The B.C. government and the provincial health officer have developed a Pandemic Provincial Co-ordination Plan to protect people against novel coronavirus (COVID-19), and to respond to the evolving outbreak.
The plan focuses on delaying, containing and preparing the province to minimize serious illness and economic disruption.
“We have the most aggressive plan in North America,” Courtenay-Comox MLA Ronna-Rae Leonard said in an interview Monday.
She said there has not been a single case of COVID-19 on Vancouver Island, but notes some instances of the virus have affected seniors in care homes in Washington State and in North Vancouver.
“It’s important that people be cautious and take preventative action,” Leonard said. “It’s so simple. Wash your hands with soap and water; and if you’re sick, stay away from other people.”
A patient at a North Van care home is B.C.’s first fatality from COVID-19, Provincial Health Officer Dr. Bonnie Henry said Monday.
As of Friday, the BC Centre for Disease control had tested 2,803 samples for 2,008 people.
“We are ahead of the curve on everything,” Leonard said.

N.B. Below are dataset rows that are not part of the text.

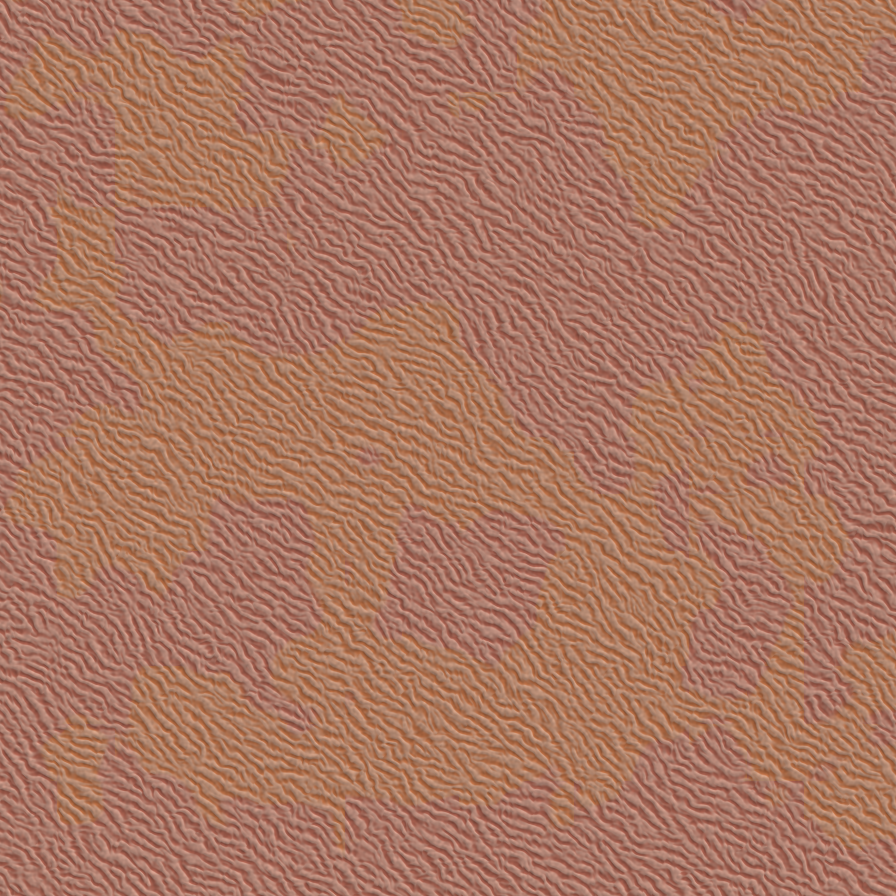
Write a Shadertoy shader that draws this texture.

```glsl
vec2 hash2(vec2 p) {
    vec2 q = vec2(dot(p, vec2(127.1, 311.7)), dot(p, vec2(269.5, 183.3)));
    return fract(sin(q) * 43758.545);
}

float gradientCorner(vec2 cell, vec2 offset) {
    return dot(hash2(cell) * 2.0 - 1.0, offset);
}

float gradientNoise(vec2 p) {
    vec2 i = floor(p), f = fract(p);
    vec2 u = f * f * (3.0 - 2.0 * f);
    vec2 e = vec2(1.0, 0.0);
    return mix(mix(gradientCorner(i, f), gradientCorner(i + e, f - e), u.x),
               mix(gradientCorner(i + e.yx, f - e.yx), gradientCorner(i + 1.0, f - 1.0), u.x), u.y);
}

// Overlapping wave packets: x is the ridge height, y the slope across it
vec2 wrinkles(vec2 uv, float scale, float spread) {
    vec2 p = uv * scale;
    vec2 cell = floor(p);
    float lean = 0.9 + 0.4 * gradientNoise(uv * 8.0);
    vec2 wave = vec2(0.0);
    for (int y = -1; y <= 1; y++) {
        for (int x = -1; x <= 1; x++) {
            vec2 id = cell + vec2(x, y);
            vec2 d = p - id - hash2(id);
            vec2 r = hash2(id + 57.3);
            float window = pow(max(0.0, 1.0 - dot(d, d)), 2.0);
            float angle = lean + (r.x - 0.5) * spread;
            float pitch = 1.7 + 0.8 * hash2(id + 91.7).x;
            float phase = 6.2832 * (pitch * dot(d, vec2(cos(angle), sin(angle))) + r.y);
            wave += window * vec2(cos(phase), sin(phase));
        }
    }
    return 1.35 * wave / (length(wave) + 0.35);
}

// Large blotches, stepped along square cells for straight, crisp borders
float ochrePatches(vec2 uv) {
    vec2 p = uv + 0.006 * vec2(gradientNoise(uv * 45.0), gradientNoise(uv * 45.0 + 19.0));
    float n = gradientNoise(p * 3.9 + 5.7) + 0.55 * gradientNoise(p * 7.8 + 8.1);
    n += 0.32 * gradientNoise(p * 15.6 + 2.3);
    n += 0.18 * (hash2(floor(uv * 7.8)).x - 0.5) + 0.1 * (hash2(floor(uv * 15.6)).y - 0.5);
    return smoothstep(-0.015, 0.02, n - 0.055);
}

void mainImage(out vec4 fragColor, in vec2 fragCoord) {
    vec2 uv = fragCoord / iResolution.y;
    vec2 bend = vec2(gradientNoise(uv * 75.0), gradientNoise(uv * 75.0 + 31.0));
    vec2 p = uv + 0.004 * bend;
    vec2 relief = wrinkles(p, 41.0, 0.8) + 0.5 * wrinkles(p + 3.7, 70.0, 1.3);
    float ochre = ochrePatches(uv);

    // Narrow saturated valleys and paler, greyer ridges
    vec3 valley = mix(vec3(0.59, 0.335, 0.275), vec3(0.65, 0.385, 0.24), ochre);
    vec3 ridge = mix(vec3(0.71, 0.535, 0.475), vec3(0.71, 0.545, 0.455), ochre);
    vec3 color = mix(valley, ridge, smoothstep(-1.1, 0.6, relief.x));

    // Side light and fine grain
    float grain = gradientNoise(uv * 250.0) + 0.6 * gradientNoise(uv * 130.0 + 7.0);
    color *= 0.985 + 0.11 * relief.y + 0.14 * grain;
    fragColor = vec4(color, 1.0);
}
```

She notes the experience of Henry, who has worked through SARS, Ebola and H1N1 viruses.
“We’ve been on it for 45 days (as of Friday). The planning has been ongoing, so the response is right there, happening right now, making sure that we protect the population, that we protect vulnerable people, that we protect health care workers, and that we support the whole health care system.”
Leonard said government is also responding to “panic buying,” and ensuring that mechanisms are in place to prevent “predatory pricing.”
“The COVID-19 situation continues to evolve here in B.C., Canada and other countries in the world,” Health Minister Adrian Dix said in a March 6 news release. “We are at a critical point in the fight against the virus, and we will ensure B.C.’s health system and population are ready for any scenario.”
Phase 1 of the plan is addressing identification and containment — continuing public health testing and collaboration with the federal government on border surveillance, and to identify and isolate individuals who test positive for the virus. The priority is to delay the onset of widespread community transmission for as long as possible.
Phase 2 would escalate cross-government co-ordination to quickly direct actions and resources. It also prepares for the use of emergency powers set out in the Emergency Program Act and Public Health Act. It would ensure provincial business and service continuity – with four priorities:
1. Protecting population
2. Protecting vulnerable citizens
3. Protecting health workers
4. Supporting health-care capacity